Five consumer laws you really ought to know if you live in the United Kingdom.
Your iconic white MP3 player, the totemic centre of your life, breaks down precisely 366 days after you bought it. The large electronics firm that sold you the MP3 player says that because the one-year guarantee had elapsed, there’s nothing they can do to help you. You’ll just have to buy another one.
if the player has been lovingly treated and has still conked out that suggests something may have been wrong with it at the very beginning.
It works like this. For the first four-five weeks you have a “right of rejection” – if the item you’ve bought breaks down, you can demand a refund.
For the next six months, you are entitled to replacement or repair of the goods. It is up to the retailer to prove there was nothing wrong with it if they wish to get out of having to do the work. And then after six months, there is still a duty to replace or repair faulty goods, but the onus is on you, the consumer, to prove that there was something wrong.

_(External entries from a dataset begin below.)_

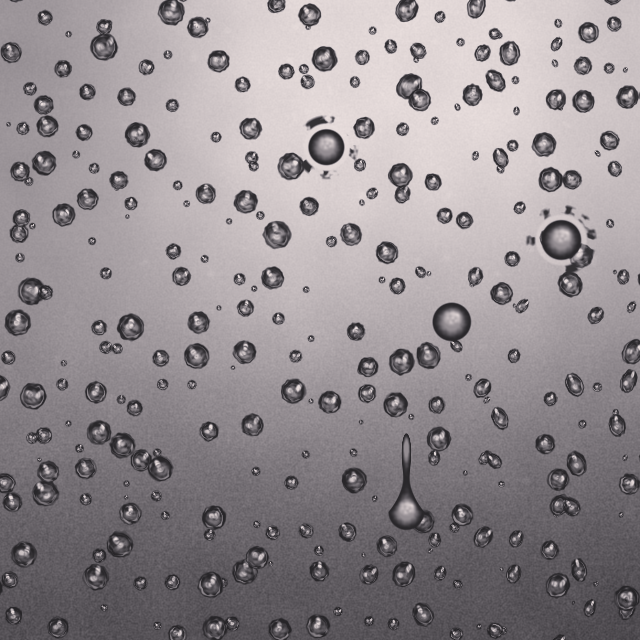
A three.js fragment shader for this texture:

```glsl
// Small air bubbles with glinting facets on dim grey glass lit from above.
varying vec2 vUv;

const float EDGE = 0.0016;
const float INK = 0.14;
const float GLINT = 0.92;

vec2 hash2(vec2 p) {
  vec3 q = fract(p.xyx * vec3(0.1031, 0.1030, 0.0973));
  q += dot(q, q.yzx + 33.33);
  return fract((q.xx + q.yz) * q.zy);
}

// Gradient noise, roughly -0.7 to 0.7
float noise(vec2 p) {
  vec2 i = floor(p), f = fract(p);
  vec2 u = f * f * f * (f * (f * 6.0 - 15.0) + 10.0);
  vec2 o = vec2(1.0, 0.0);
  float a = dot(hash2(i) * 2.0 - 1.0, f);
  float b = dot(hash2(i + o.xy) * 2.0 - 1.0, f - o.xy);
  float c = dot(hash2(i + o.yx) * 2.0 - 1.0, f - o.yx);
  float d = dot(hash2(i + o.xx) * 2.0 - 1.0, f - o.xx);
  return mix(mix(a, b, u.x), mix(c, d, u.x), u.y);
}

mat2 rotation(float a) {
  return mat2(cos(a), sin(a), -sin(a), cos(a));
}

// Soft elliptical spot: 1 in the middle, 0 outside
float spot(vec2 p, vec2 center, vec2 size) {
  return 1.0 - smoothstep(0.35, 1.0, length((p - center) / size));
}

// Backdrop: light from the top, dim left side and corners, grain
float backdrop(vec2 uv) {
  float tone = mix(0.33, 0.885, smoothstep(-0.05, 0.85, uv.y + 0.05 * noise(uv * 3.0)));
  tone *= 1.0 - 0.32 * (1.0 - smoothstep(0.0, 0.5, uv.x)) * smoothstep(0.05, 0.9, uv.y);
  tone *= 1.0 - 0.1 * smoothstep(0.75, 1.0, uv.x);
  tone += 0.03 * noise(uv * 14.0) + 0.025 * smoothstep(0.3, 0.6, noise(uv * 38.0));
  float roughness = mix(0.085, 0.03, smoothstep(0.1, 0.7, uv.y));
  return tone + roughness * (noise(uv * 290.0) + 0.6 * noise(uv * 130.0));
}

// One faceted bubble; p is in units of its radius
float bubble(vec2 p, float radius, float tone, vec2 seed) {
  float d = length(p) + 0.13 * noise(p * 2.6 + seed * 91.0);
  float blur = EDGE / radius;
  float body = 1.0 - smoothstep(1.0 - blur, 1.0 + blur, d);
  float facets = noise(p * vec2(2.2, 3.4) + seed * 57.0);
  float streaks = noise(vec2(p.x * 2.0 + p.y, d * 5.0) + seed * 31.0);
  float shade = INK + 0.16 * smoothstep(-0.2, 0.5, streaks);
  float core = spot(p, vec2(0.02, -0.12), vec2(0.85, 0.72));
  shade = mix(shade, 0.25 + 0.48 * tone, core * clamp(0.75 + 1.5 * facets, 0.0, 1.0));
  float crescent = smoothstep(0.62, 0.78, d) * (1.0 - smoothstep(0.8, 0.95, d));
  shade += 0.28 * crescent * smoothstep(-0.1, 0.4, streaks - 0.3 * p.y);
  vec2 lean = (seed - 0.5) * 0.4;
  float glint = spot(p, vec2(0.08, 0.42) + lean, vec2(0.3, 0.5));
  glint = max(glint, 0.8 * spot(p, vec2(-0.15, -0.05) - lean, vec2(0.4, 0.3)));
  shade = mix(shade, GLINT, glint * clamp(0.75 + 1.2 * streaks, 0.0, 1.0));
  return mix(tone, shade, body * 0.95);
}

// Jittered grid of bubbles, thinned out in patches
float bubbleLayer(vec2 uv, float tone, float count, vec2 radii, float keep, float seed) {
  vec2 home = floor(uv * count);
  float result = tone;
  for (int y = -1; y <= 1; y++) {
    for (int x = -1; x <= 1; x++) {
      vec2 cell = home + vec2(float(x), float(y));
      vec2 jitter = hash2(cell + seed);
      vec2 traits = hash2(cell + seed + 47.0);
      vec2 center = (cell + 0.1 + 0.8 * jitter) / count;
      float radius = mix(radii.x, radii.y, traits.x);
      float present = step(traits.y, keep + 0.45 * noise(center * 4.5 + seed));
      vec2 p = rotation(1.5 * (jitter.x - 0.5)) * (uv - center) / radius;
      p.x *= 1.0 + 0.6 * jitter.y * jitter.y * smoothstep(0.4, 0.9, center.x);
      if (present > 0.5 && dot(p, p) < 1.8) {
        result = bubble(p, radius, result, jitter);
      }
    }
  }
  return result;
}

// Large smooth bubble with broken refraction rings; taper makes a drop
float lens(vec2 uv, float tone, vec2 center, float radius, float rings, float taper) {
  vec2 p = (uv - center) / radius;
  float ringD = length(p);
  float arcs = noise(normalize(p + 0.0001) * 1.8 + center * 40.0);
  float band = smoothstep(1.25, 1.4, ringD) * (1.0 - smoothstep(1.65, 1.85, ringD));
  float result = mix(tone, 0.2, rings * band * smoothstep(0.0, 0.2, arcs + 0.25 * noise(p * 4.0)));
  float halo = smoothstep(1.0, 1.1, ringD) * (1.0 - smoothstep(1.2, 1.35, ringD));
  result = mix(result, GLINT, 0.4 * rings * halo);
  float up = max(p.y, 0.0);
  float d = length(p * vec2(1.0 + taper * up, 1.0 - 0.35 * taper * up));
  float shade = mix(0.58, 0.16, smoothstep(0.35, 0.92, d + 0.06 * noise(p * 5.0)));
  shade = mix(shade, 0.85, 0.85 * spot(p, vec2(0.05, 0.25), vec2(0.6, 0.55)) * (0.8 + noise(p * 4.0)));
  float blur = EDGE / radius;
  return mix(result, shade, 1.0 - smoothstep(1.0 - blur, 1.0 + blur, d));
}

void main() {
  float tone = backdrop(vUv);
  tone = bubbleLayer(vUv, tone, 13.0, vec2(0.003, 0.008), 0.6, 211.0);
  tone = bubbleLayer(vUv, tone, 17.0, vec2(0.008, 0.0215), 0.78, 19.0);
  tone = lens(vUv, tone, vec2(0.51, 0.77), 0.028, 1.0, 0.0);
  tone = lens(vUv, tone, vec2(0.877, 0.625), 0.031, 1.0, 0.0);
  tone = lens(vUv, tone, vec2(0.706, 0.497), 0.03, 0.0, 0.0);
  tone = lens(vUv, tone, vec2(0.635, 0.2), 0.028, 0.0, 0.8);
  tone = clamp(tone, 0.0, 1.0);
  gl_FragColor = vec4(tone * vec3(1.0, 0.955, mix(1.05, 0.94, tone)), 1.0);
}
```
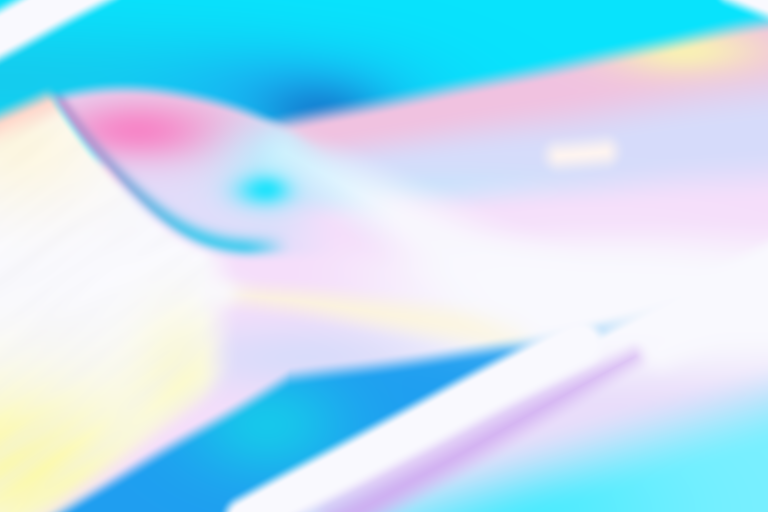
Write a WebGL 1 fragment shader that draws this background.

```glsl
precision highp float;
// Soft iridescent foil: cyan depths, a pastel fan, a cream sheet and a pink lens.
// Curved masks and tapered streaks are layered back to front, tinted by
// elliptical glows; gradient noise adds a faint grain to the cream sheet.

uniform vec2 u_resolution;

const vec3 CYAN = vec3(0.03, 0.89, 0.99);
const vec3 AQUA = vec3(0.48, 0.94, 1.0);
const vec3 TEAL = vec3(0.09, 0.78, 0.92);
const vec3 AZURE = vec3(0.12, 0.62, 0.94);
const vec3 DEEP = vec3(0.08, 0.46, 0.80);
const vec3 ICE = vec3(0.74, 0.92, 0.99);
const vec3 LAVENDER = vec3(0.84, 0.86, 0.98);
const vec3 LILAC = vec3(0.96, 0.87, 0.98);
const vec3 VIOLET = vec3(0.81, 0.66, 0.94);
const vec3 ROSE = vec3(0.94, 0.76, 0.88);
const vec3 HOT_PINK = vec3(0.97, 0.50, 0.77);
const vec3 PEACH = vec3(1.0, 0.79, 0.75);
const vec3 CREAM = vec3(0.99, 0.96, 0.85);
const vec3 LEMON = vec3(0.98, 0.97, 0.68);
const vec3 WHITE = vec3(0.975, 0.975, 0.995);
const float ASPECT = 1.5;
const float WARP = 0.006;
const float GRAIN = 0.35;

vec2 gradient(vec2 cell) {
  float a = 6.2832 * fract(sin(dot(cell, vec2(127.1, 311.7))) * 4375.5);
  return vec2(cos(a), sin(a));
}

float noise(vec2 p) {
  vec2 i = floor(p), f = fract(p);
  vec2 w = f * f * f * (f * (f * 6.0 - 15.0) + 10.0);
  vec2 e = vec2(1.0, 0.0);
  float low = mix(dot(gradient(i), f), dot(gradient(i + e), f - e), w.x);
  float high = mix(dot(gradient(i + e.yx), f - e.yx), dot(gradient(i + 1.0), f - 1.0), w.x);
  return mix(low, high, w.y);
}

// Coverage of a signed depth, positive inside
float cover(float depth, float soft) {
  return smoothstep(-soft, soft, depth);
}

float glow(vec2 p, vec2 center, vec2 radii) {
  vec2 q = (p - center) / radii;
  return exp(-dot(q, q));
}

// Tapered capsule from a to b
float streak(vec2 p, vec2 a, vec2 b, float ra, float rb, float soft) {
  vec2 ab = b - a;
  float h = clamp(dot(p - a, ab) / dot(ab, ab), 0.0, 1.0);
  return cover(mix(ra, rb, h) - length(p - a - ab * h), soft);
}

vec3 skyColor(vec2 p) {
  vec3 c = mix(CYAN, TEAL, 0.8 * glow(p, vec2(0.0, 0.84), vec2(0.5, 0.12)));
  c = mix(c, AZURE, 0.6 * glow(p, vec2(0.55, 0.82), vec2(0.26, 0.09)));
  return mix(c, DEEP, 0.85 * glow(p, vec2(0.63, 0.775), vec2(0.12, 0.065)));
}

// Pastel bands that fan out to the right below the sky
vec3 fanColor(vec2 p, float depth) {
  float t = depth / (0.31 + 0.2 * (p.x - 0.85));
  vec3 c = mix(ROSE, LAVENDER, smoothstep(0.14, 0.45, t));
  c = mix(c, ICE, 0.6 * glow(p, vec2(0.85, 0.61), vec2(0.35, 0.05)));
  c = mix(c, LILAC, smoothstep(0.55, 0.8, t));
  c = mix(c, WHITE, smoothstep(0.85, 1.15, t) * smoothstep(0.55, 1.0, p.x));
  c = mix(c, LEMON, 0.85 * glow(p, vec2(1.34, 0.9), vec2(0.15, 0.05)));
  c = mix(c, LAVENDER, 0.9 * glow(p, vec2(0.6, 0.30), vec2(0.3, 0.07)));
  c = mix(c, CREAM, 0.9 * streak(p, vec2(0.42, 0.43), vec2(1.0, 0.355), 0.01, 0.035, 0.03));
  return mix(c, vec3(1.0, 0.96, 0.94), streak(p, vec2(1.09, 0.697), vec2(1.18, 0.705), 0.02, 0.02, 0.025));
}

vec3 sheetColor(vec2 p) {
  float grain = noise(vec2(dot(p, vec2(0.8, 0.6)) * 5.0, dot(p, vec2(-0.6, 0.8)) * 32.0));
  vec3 c = mix(WHITE, CREAM, 0.8 * glow(p, vec2(0.03, 0.72), vec2(0.18, 0.13)));
  float lemon = glow(p, vec2(0.04, 0.09), vec2(0.25, 0.17)) + 0.5 * glow(p, vec2(0.36, 0.27), vec2(0.1, 0.13));
  c = mix(c, LEMON, clamp(lemon * (0.9 + GRAIN * grain), 0.0, 1.0));
  return c + 0.05 * GRAIN * grain;
}

vec3 lensColor(vec2 p, float rimDepth) {
  vec3 c = mix(LAVENDER, LILAC, 0.4);
  c = mix(c, ROSE, 0.85 * glow(p, vec2(0.34, 0.77), vec2(0.26, 0.085)));
  c = mix(c, HOT_PINK, 0.9 * glow(p, vec2(0.27, 0.745), vec2(0.15, 0.055)));
  c = mix(c, ICE, glow(p, vec2(0.55, 0.68), vec2(0.12, 0.09)));
  c = mix(c, CYAN, 0.85 * glow(p, vec2(0.52, 0.63), vec2(0.055, 0.03)));
  float rim = exp(-pow((rimDepth - 0.016) / 0.022, 2.0));
  vec3 rimColor = mix(VIOLET * 0.85, TEAL, smoothstep(0.13, 0.42, p.x));
  return mix(c, rimColor, 0.7 * rim * (1.0 - smoothstep(0.47, 0.58, p.x)));
}

void main() {
  vec2 p = gl_FragCoord.xy / u_resolution * vec2(ASPECT, 1.0);
  p += WARP * vec2(noise(p * 4.0), noise(p * 4.0 + 17.0));

  // Sky and fan
  float fanDepth = 0.785 + 0.21 * (p.x - 0.68) - p.y;
  vec3 color = mix(skyColor(p), fanColor(p, fanDepth), cover(fanDepth, 0.025));

  // Blue hollow under the fan
  float k = p.x - 0.566;
  float hollow = min(0.262 + 0.11 * k + 0.1 * k * k, 0.262 + 0.583 * k) - p.y;
  vec3 hollowColor = mix(AZURE, TEAL, glow(p, vec2(0.52, 0.17), vec2(0.15, 0.1)));
  color = mix(color, hollowColor, cover(hollow, 0.022));

  // Pale lower right corner running into aqua
  float corner = 0.008 + 0.526 * (p.x - 0.518) - p.y;
  vec3 cornerColor = mix(WHITE, mix(LAVENDER, LILAC, 0.6), 1.0 - smoothstep(0.2, 0.36, p.y));
  vec3 aqua = mix(AQUA, CYAN, 0.4 * glow(p, vec2(1.0, 0.0), vec2(0.3, 0.15)));
  cornerColor = mix(cornerColor, aqua, cover(0.06 + 0.29 * (p.x - 0.98) - p.y, 0.09));
  color = mix(color, cornerColor, cover(corner, 0.02));

  // Cream sheet, bounded above by the rim of the lens
  float rimSide = max(0.5 - p.x, 0.0);
  float rimDepth = p.y - 0.5 - 1.97 * rimSide * rimSide;
  float sheetTop = 0.775 + 0.45 * p.x - p.y;
  float sheetBase = (p.y - 0.22 - 0.76 * (p.x - 0.39)) * 0.8;
  float sheet = cover(sheetTop, 0.022) * cover(-rimDepth, 0.03) * cover(sheetBase, 0.03) * cover(0.43 - p.x, 0.04);
  vec3 sheetTint = mix(sheetColor(p), PEACH, 0.8 * (1.0 - smoothstep(0.0, 0.07, sheetTop)));
  color = mix(color, sheetTint, sheet);

  // Pink lens
  float lensTop = 0.828 - 0.85 * (p.x - 0.25) * (p.x - 0.25) - p.y;
  float lens = cover(lensTop, 0.018) * cover(rimDepth, 0.018) * (1.0 - smoothstep(0.52, 0.68, p.x));
  color = mix(color, lensColor(p, rimDepth), lens);

  // White light: diagonal ray and central pool
  vec3 rayColor = mix(vec3(0.82, 0.96, 1.0), WHITE, smoothstep(0.55, 0.8, p.x));
  color = mix(color, rayColor, 0.9 * streak(p, vec2(0.56, 0.70), vec2(1.05, 0.42), 0.025, 0.08, 0.05));
  color = mix(color, WHITE, 0.95 * glow(p, vec2(1.18, 0.43), vec2(0.28, 0.10)));
  color = mix(color, WHITE, 0.8 * glow(p, vec2(0.43, 0.43), vec2(0.04, 0.03)));

  // Violet edge and glossy strokes
  color = mix(color, VIOLET, 0.85 * streak(p, vec2(0.66, -0.02), vec2(1.24, 0.305), 0.03, 0.008, 0.03));
  color = mix(color, WHITE, streak(p, vec2(0.48, -0.012), vec2(1.13, 0.33), 0.04, 0.045, 0.014));
  color = mix(color, WHITE, streak(p, vec2(1.29, 0.32), vec2(1.36, 0.36), 0.03, 0.03, 0.035));
  color = mix(color, WHITE, streak(p, vec2(-0.06, 0.9), vec2(0.2, 1.04), 0.043, 0.043, 0.015));
  color = mix(color, WHITE, streak(p, vec2(1.43, 1.02), vec2(1.56, 0.97), 0.025, 0.025, 0.015));

  gl_FragColor = vec4(clamp(color, 0.0, 1.0), 1.0);
}
```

And the key time span is six years. That’s how long goods may be covered by the Sale of Goods Act. It all depends on what “sufficiently durable” means. If a light bulb goes after 13 months, the consumer is not going to be overly gutted.
Extended warranties are general a very bad personal finance move. I never purchase them. Many companies push them on customers because of the large profit margin and because they don’t want to provide value to customers.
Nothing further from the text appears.